Children will enjoy and appreciate this story most if they have had previous experience of hearing or reading folk and traditional tales from other cultures. They will also need a good grasp of common spelling patterns for long vowel phonemes to be able to decode this text easily. However, the repetitive structure should help.
These teachers’ notes refer to the PRINT ONLY guided reading leaflet in Literacy Time PLUS Ages 5 to 7, September 2009.
- Explain to the children that this is a folk tale from the African continent. Show where Africa and the Congo are on a globe or a map.
- Discuss other folk or traditional tales the children know, particularly from parts of Africa, such as the Anansi stories.
- Explain that these stories were originally passed on orally and this is a retelling.
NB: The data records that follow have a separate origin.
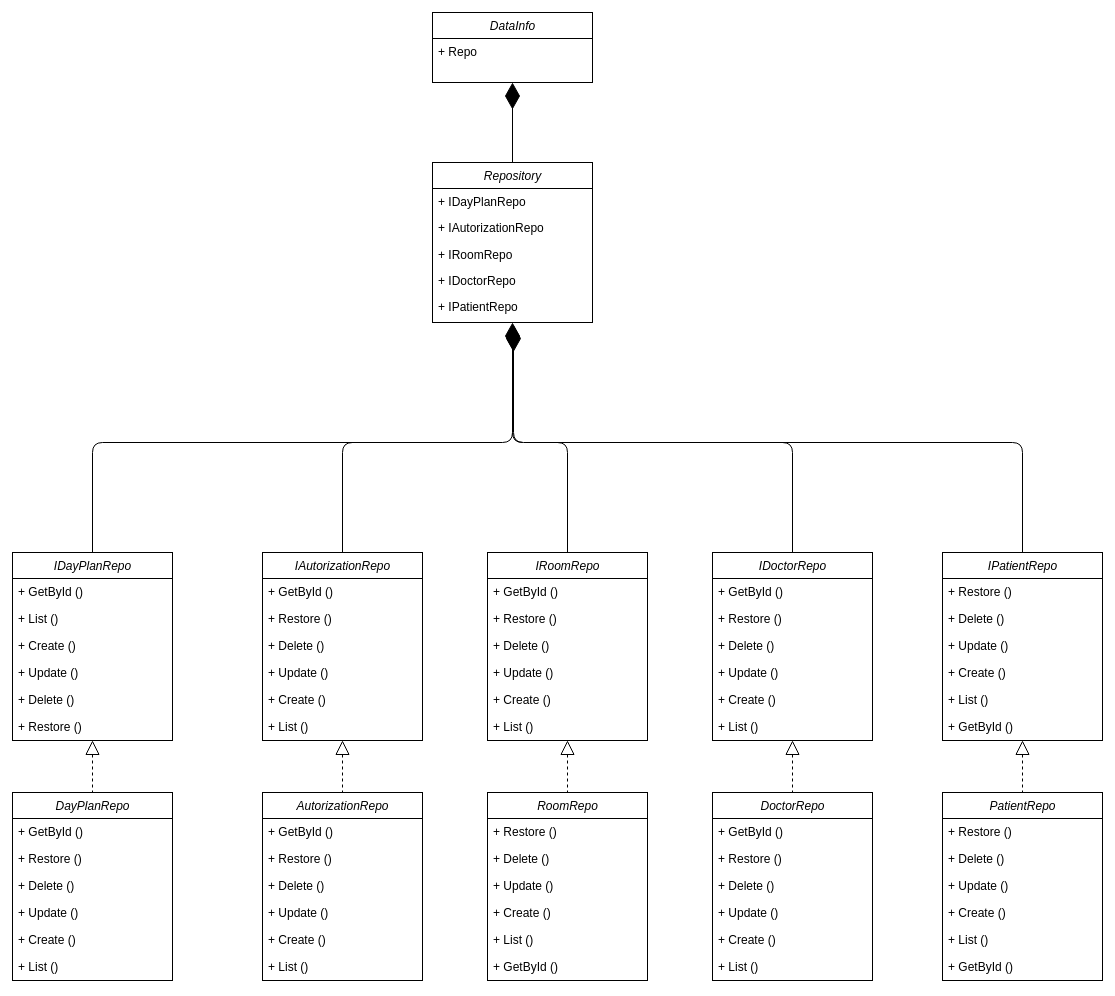
<!DOCTYPE html>
<html lang="en">
<head>
<meta charset="utf-8">
<title>Repository class diagram</title>
<style>
:root { --ink: #000; --paper: #fff; --row: 27px; }
* { box-sizing: border-box; margin: 0; padding: 0; }
html, body { width: 1115px; height: 996px; overflow: hidden; background: var(--paper); }
.diagram { position: relative; width: 1115px; height: 996px; overflow: hidden; color: var(--ink); font: 12px "Liberation Sans", Arial, sans-serif; }
.connectors { position: absolute; left: 0; top: 0; fill: none; stroke: var(--ink); }
.connectors .solid { fill: var(--ink); }
.connectors .hollow { fill: var(--paper); }
.connectors .dashed { stroke-dasharray: 3 3; }
.class { position: absolute; width: 161px; height: 189px; border: 1px solid var(--ink); background: var(--paper); }
.class h2 { height: 26px; border-bottom: 1px solid var(--ink); font-size: 12px; font-weight: 400; font-style: italic; line-height: 26px; text-align: center; }
.class ul { list-style: none; padding-left: 5px; }
.class li { height: var(--row); line-height: var(--row); white-space: nowrap; }
.data-info { left: 432px; top: 12px; height: 71px; }
.repository { left: 432px; top: 162px; height: 161px; --row: 26.3px; }
.interface { top: 552px; }
.implementation { top: 792px; }
.day-plan { left: 12px; }
.autorization { left: 262px; }
.room { left: 487px; }
.doctor { left: 712px; }
.patient { left: 942px; }
</style>
</head>
<body>
<main class="diagram">
  <svg class="connectors" width="1115" height="996" viewBox="0 0 1115 996" aria-hidden="true">
    <defs>
      <path id="composition" class="solid" d="M0 0L7 12.5L0 25L-7 12.5Z"/>
      <g id="realization">
        <path class="dashed" d="M0 13V51"/>
        <path class="hollow" d="M0 0L6.5 13H-6.5Z"/>
      </g>
    </defs>
    <path d="M512.5 108V162"/>
    <use href="#composition" x="512.5" y="83.5"/>
    <path d="M512.5 348V432.5Q512.5 442.5 502.5 442.5H102.5Q92.5 442.5 92.5 452.5V552"/>
    <path d="M352.5 442.5Q342.5 442.5 342.5 452.5V552"/>
    <path d="M513.5 350V432.5Q513.5 442.5 523.5 442.5H1012.5Q1022.5 442.5 1022.5 452.5V552"/>
    <path d="M512.5 432.5Q512.5 442.5 522.5 442.5M557.5 442.5Q567.5 442.5 567.5 452.5V552"/>
    <path d="M782.5 442.5Q792.5 442.5 792.5 452.5V552"/>
    <use href="#composition" x="512.5" y="323.5"/>
    <use href="#composition" x="513.5" y="326"/>
    <use href="#realization" x="92.5" y="741.5"/>
    <use href="#realization" x="342.5" y="741.5"/>
    <use href="#realization" x="567.5" y="741.5"/>
    <use href="#realization" x="792.5" y="741.5"/>
    <use href="#realization" x="1022.5" y="741.5"/>
  </svg>

  <section class="class data-info">
    <h2>DataInfo</h2>
    <ul><li>+ Repo</li></ul>
  </section>
  <section class="class repository">
    <h2>Repository</h2>
    <ul><li>+ IDayPlanRepo</li><li>+ IAutorizationRepo</li><li>+ IRoomRepo</li><li>+ IDoctorRepo</li><li>+ IPatientRepo</li></ul>
  </section>

  <section class="class interface day-plan">
    <h2>IDayPlanRepo</h2>
    <ul><li>+ GetById ()</li><li>+ List ()</li><li>+ Create ()</li><li>+ Update ()</li><li>+ Delete ()</li><li>+ Restore ()</li></ul>
  </section>
  <section class="class interface autorization">
    <h2>IAutorizationRepo</h2>
    <ul><li>+ GetById ()</li><li>+ Restore ()</li><li>+ Delete ()</li><li>+ Update ()</li><li>+ Create ()</li><li>+ List ()</li></ul>
  </section>
  <section class="class interface room">
    <h2>IRoomRepo</h2>
    <ul><li>+ GetById ()</li><li>+ Restore ()</li><li>+ Delete ()</li><li>+ Update ()</li><li>+ Create ()</li><li>+ List ()</li></ul>
  </section>
  <section class="class interface doctor">
    <h2>IDoctorRepo</h2>
    <ul><li>+ GetById ()</li><li>+ Restore ()</li><li>+ Delete ()</li><li>+ Update ()</li><li>+ Create ()</li><li>+ List ()</li></ul>
  </section>
  <section class="class interface patient">
    <h2>IPatientRepo</h2>
    <ul><li>+ Restore ()</li><li>+ Delete ()</li><li>+ Update ()</li><li>+ Create ()</li><li>+ List ()</li><li>+ GetById ()</li></ul>
  </section>

  <section class="class implementation day-plan">
    <h2>DayPlanRepo</h2>
    <ul><li>+ GetById ()</li><li>+ Restore ()</li><li>+ Delete ()</li><li>+ Update ()</li><li>+ Create ()</li><li>+ List ()</li></ul>
  </section>
  <section class="class implementation autorization">
    <h2>AutorizationRepo</h2>
    <ul><li>+ GetById ()</li><li>+ Restore ()</li><li>+ Delete ()</li><li>+ Update ()</li><li>+ Create ()</li><li>+ List ()</li></ul>
  </section>
  <section class="class implementation room">
    <h2>RoomRepo</h2>
    <ul><li>+ Restore ()</li><li>+ Delete ()</li><li>+ Update ()</li><li>+ Create ()</li><li>+ List ()</li><li>+ GetById ()</li></ul>
  </section>
  <section class="class implementation doctor">
    <h2>DoctorRepo</h2>
    <ul><li>+ GetById ()</li><li>+ Restore ()</li><li>+ Delete ()</li><li>+ Update ()</li><li>+ Create ()</li><li>+ List ()</li></ul>
  </section>
  <section class="class implementation patient">
    <h2>PatientRepo</h2>
    <ul><li>+ Restore ()</li><li>+ Delete ()</li><li>+ Update ()</li><li>+ Create ()</li><li>+ List ()</li><li>+ GetById ()</li></ul>
  </section>
</main>
</body>
</html>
Ask what they might expect in the story – a talking animal, a problem to solve or a task to complete and a happy ending?
About the author
Rosalind Kerven is author of the Grim Gruesome Viking Villain series (www.grimgruesome.com) and has written more than 50 children’s books. Read more about her at www.literaturenortheast.co.uk/writers/Rosalind_Kerven
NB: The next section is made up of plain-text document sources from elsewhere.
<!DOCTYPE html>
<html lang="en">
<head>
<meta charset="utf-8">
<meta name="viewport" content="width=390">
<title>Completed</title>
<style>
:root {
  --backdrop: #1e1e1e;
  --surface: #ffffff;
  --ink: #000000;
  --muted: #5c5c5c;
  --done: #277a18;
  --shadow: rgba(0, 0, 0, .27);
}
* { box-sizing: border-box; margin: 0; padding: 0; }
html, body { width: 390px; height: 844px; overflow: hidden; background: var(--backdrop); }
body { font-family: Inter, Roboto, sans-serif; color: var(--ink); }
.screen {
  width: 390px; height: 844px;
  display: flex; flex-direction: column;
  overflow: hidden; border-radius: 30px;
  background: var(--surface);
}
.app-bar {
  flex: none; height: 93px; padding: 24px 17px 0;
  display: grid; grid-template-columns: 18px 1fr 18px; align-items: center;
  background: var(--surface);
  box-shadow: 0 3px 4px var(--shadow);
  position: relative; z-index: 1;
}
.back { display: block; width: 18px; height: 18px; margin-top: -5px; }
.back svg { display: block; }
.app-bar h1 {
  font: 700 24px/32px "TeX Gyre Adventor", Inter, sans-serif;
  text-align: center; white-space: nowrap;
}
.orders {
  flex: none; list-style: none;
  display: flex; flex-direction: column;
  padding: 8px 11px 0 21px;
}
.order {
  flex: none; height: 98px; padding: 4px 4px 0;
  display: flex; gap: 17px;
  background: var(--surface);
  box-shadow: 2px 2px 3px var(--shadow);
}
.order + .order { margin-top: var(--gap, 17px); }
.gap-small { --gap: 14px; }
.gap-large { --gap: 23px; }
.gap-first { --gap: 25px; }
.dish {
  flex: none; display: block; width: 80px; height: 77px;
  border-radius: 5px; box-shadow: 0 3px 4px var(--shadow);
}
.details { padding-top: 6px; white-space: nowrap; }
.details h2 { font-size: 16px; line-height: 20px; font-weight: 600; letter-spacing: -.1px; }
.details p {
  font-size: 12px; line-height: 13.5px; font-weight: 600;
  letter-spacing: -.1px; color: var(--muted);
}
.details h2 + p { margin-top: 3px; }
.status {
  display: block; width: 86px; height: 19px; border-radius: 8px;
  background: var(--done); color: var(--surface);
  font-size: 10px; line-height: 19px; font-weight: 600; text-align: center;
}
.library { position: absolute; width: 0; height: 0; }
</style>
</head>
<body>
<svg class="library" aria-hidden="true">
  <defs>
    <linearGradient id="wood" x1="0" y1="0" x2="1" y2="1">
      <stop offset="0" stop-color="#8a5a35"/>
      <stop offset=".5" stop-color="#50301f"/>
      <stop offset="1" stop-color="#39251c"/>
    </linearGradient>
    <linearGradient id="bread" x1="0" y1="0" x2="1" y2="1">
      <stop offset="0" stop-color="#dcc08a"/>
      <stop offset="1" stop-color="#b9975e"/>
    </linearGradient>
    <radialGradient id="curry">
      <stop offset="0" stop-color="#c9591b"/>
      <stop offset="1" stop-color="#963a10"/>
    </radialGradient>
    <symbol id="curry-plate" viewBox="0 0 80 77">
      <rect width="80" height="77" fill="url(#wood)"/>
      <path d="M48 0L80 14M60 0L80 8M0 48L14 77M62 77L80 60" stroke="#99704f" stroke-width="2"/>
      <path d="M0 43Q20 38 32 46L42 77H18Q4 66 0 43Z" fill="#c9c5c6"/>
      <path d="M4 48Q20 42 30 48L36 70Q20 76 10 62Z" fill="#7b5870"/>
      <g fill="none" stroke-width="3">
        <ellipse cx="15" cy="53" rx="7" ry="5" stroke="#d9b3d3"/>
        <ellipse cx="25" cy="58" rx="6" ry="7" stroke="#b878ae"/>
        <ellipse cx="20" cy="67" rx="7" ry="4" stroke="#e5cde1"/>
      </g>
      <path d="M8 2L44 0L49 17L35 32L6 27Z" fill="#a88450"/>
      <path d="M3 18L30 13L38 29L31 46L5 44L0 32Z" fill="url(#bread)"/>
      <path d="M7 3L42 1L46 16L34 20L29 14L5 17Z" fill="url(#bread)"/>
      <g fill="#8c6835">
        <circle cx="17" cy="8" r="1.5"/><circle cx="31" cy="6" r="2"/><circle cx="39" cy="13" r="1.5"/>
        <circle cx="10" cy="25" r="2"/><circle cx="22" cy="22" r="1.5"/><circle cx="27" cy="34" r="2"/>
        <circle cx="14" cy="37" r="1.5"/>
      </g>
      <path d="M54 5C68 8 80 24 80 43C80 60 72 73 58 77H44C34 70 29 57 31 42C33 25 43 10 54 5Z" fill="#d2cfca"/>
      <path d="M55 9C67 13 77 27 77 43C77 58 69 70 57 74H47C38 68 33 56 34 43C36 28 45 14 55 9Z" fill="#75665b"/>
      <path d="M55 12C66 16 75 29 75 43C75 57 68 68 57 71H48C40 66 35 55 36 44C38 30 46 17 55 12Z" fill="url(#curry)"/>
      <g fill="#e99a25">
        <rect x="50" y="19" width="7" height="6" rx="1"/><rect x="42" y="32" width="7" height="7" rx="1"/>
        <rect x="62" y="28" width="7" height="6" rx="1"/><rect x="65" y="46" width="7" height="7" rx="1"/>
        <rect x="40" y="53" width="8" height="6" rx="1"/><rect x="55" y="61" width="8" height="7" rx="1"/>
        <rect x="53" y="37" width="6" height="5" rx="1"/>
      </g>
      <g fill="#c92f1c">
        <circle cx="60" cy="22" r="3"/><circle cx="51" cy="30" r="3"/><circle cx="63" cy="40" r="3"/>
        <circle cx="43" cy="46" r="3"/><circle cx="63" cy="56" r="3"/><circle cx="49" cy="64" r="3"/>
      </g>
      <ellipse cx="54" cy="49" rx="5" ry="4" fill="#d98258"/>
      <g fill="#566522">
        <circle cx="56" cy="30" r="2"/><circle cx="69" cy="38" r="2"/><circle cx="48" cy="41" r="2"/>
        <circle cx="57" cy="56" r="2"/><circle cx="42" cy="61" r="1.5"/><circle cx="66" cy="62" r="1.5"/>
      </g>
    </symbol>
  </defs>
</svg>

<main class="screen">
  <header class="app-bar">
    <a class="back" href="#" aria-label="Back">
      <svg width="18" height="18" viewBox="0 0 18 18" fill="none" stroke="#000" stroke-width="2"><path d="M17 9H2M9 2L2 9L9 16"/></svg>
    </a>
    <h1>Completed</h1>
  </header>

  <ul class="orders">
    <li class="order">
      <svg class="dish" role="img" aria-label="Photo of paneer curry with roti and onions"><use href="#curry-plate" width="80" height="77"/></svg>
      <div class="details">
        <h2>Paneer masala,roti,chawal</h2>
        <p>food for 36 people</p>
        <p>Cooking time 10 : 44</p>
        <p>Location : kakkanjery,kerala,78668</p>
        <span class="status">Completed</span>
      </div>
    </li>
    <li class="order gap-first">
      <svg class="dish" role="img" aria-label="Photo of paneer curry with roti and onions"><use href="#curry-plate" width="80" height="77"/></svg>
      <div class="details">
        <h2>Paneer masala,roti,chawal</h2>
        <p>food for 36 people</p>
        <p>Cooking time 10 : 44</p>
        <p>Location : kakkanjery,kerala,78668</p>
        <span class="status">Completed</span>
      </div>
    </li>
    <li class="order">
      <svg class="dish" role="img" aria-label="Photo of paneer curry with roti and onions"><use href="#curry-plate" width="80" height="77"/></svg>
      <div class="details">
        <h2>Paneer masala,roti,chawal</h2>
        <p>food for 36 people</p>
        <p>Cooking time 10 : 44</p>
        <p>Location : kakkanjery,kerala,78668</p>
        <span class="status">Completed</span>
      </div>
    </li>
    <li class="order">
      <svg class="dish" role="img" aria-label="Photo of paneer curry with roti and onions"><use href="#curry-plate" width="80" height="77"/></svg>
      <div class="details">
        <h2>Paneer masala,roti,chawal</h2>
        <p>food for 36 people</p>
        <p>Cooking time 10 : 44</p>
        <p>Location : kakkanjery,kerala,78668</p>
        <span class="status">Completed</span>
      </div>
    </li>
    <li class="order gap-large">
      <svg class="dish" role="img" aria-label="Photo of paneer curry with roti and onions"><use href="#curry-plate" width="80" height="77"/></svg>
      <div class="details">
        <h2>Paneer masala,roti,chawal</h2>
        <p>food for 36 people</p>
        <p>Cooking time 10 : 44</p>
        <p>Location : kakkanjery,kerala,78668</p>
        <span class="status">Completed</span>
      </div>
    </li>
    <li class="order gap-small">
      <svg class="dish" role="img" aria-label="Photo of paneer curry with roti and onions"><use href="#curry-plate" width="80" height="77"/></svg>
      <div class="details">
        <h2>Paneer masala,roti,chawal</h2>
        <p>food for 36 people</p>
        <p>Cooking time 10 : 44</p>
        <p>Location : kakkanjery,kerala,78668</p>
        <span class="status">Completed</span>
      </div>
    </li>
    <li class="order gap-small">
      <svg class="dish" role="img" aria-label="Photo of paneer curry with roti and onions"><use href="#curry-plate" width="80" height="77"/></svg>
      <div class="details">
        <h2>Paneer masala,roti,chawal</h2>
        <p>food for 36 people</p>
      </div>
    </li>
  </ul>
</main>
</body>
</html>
Anansi’s Hat-shaking Dance by Bev Long (Leaflet 2, Literacy Time Years 1 and 2, January 2007, Issue 28).
- Recap phonic aspects identified through current assessment for learning – eg, common long vowel phoneme patterns, tricky words, or the suffix -ed. Model how to blend one or two of these aspects during their reading.
- Run through which strategies to use after trying phonic approaches – eg, using context, reading on to the end of a sentence.
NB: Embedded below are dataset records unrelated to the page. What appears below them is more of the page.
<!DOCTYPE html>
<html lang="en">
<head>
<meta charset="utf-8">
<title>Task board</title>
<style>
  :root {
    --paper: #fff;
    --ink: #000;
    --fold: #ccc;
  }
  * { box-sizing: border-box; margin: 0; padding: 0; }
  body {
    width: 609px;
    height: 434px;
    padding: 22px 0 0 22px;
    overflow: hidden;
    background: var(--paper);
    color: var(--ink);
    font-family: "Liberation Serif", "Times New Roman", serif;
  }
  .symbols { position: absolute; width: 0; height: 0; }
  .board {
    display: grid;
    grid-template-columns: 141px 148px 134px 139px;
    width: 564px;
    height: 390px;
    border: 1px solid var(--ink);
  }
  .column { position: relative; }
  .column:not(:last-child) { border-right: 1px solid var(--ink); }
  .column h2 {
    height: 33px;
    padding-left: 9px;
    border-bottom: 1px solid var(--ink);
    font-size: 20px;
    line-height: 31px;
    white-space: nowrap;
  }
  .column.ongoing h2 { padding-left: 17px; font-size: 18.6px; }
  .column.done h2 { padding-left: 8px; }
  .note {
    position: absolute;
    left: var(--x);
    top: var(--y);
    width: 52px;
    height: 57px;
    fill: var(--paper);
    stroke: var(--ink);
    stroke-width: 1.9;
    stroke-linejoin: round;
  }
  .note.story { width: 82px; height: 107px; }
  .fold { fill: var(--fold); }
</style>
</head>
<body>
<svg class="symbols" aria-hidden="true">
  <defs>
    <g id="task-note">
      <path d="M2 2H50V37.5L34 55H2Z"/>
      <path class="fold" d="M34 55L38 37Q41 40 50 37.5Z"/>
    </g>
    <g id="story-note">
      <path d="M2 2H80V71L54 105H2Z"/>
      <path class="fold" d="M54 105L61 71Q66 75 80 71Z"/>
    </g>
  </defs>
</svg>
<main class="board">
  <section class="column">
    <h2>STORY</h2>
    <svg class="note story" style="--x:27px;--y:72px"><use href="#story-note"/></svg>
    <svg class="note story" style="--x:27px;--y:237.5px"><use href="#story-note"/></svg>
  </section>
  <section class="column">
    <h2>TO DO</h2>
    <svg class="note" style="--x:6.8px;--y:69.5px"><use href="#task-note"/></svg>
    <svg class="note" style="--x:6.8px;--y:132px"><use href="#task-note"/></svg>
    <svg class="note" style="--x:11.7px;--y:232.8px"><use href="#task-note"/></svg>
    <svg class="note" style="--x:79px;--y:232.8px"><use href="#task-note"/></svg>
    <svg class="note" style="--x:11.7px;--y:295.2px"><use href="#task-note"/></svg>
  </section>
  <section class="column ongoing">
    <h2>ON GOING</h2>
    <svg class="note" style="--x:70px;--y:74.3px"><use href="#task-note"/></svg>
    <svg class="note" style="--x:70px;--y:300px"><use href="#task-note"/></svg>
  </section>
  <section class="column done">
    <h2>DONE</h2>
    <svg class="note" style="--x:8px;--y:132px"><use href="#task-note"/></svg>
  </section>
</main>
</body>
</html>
- Tell the children the young man’s name.
- Ensure the children understand the meaning of forbidden.
- As they are reading, ask the children to write down interesting words or phrases that are new to them.
Reading the text
- Ask the children to read as far as ‘a closely-guarded secret’ (halfway down the first page). Now ask questions 1 and 2 from the activity sheet below. Encourage the children to consider why the young man loves the girl and what sort of person she might be. Refer back to their responses to Q2b when they have read the rest of the story.
- Ask the children to read the rest of the story individually.
See the Using this issue chart here to identify the Learning Objectives covered by these activities, to track progression from Reception through to Year 3, and to identify links with Year 1 and 2 Planning Units.
- Use the remaining questions on the activity sheet below to support the children’s understanding of the story. Children could answer the questions orally or in writing.
- Ask the children to think back to the description of the girl’s eyes and why they thought the writer had described them that way. Now they know more about the girl, ask what they think about the description.
- Share any words the children found interesting – perhaps: bounded, sweetheart, overjoyed or wonderful.
- Why do they think the girl was so happy at the end?
Follow-up to guided reading
- Invite the children to retell the story. You could provide some prompts to structure their retelling – eg:
The beginning (young man has a problem); Little Dog 1; Little Dog 2; Little Dog 3; The happy ending.
- Practise retelling the story several times until they feel confident, then film or record the children telling the story.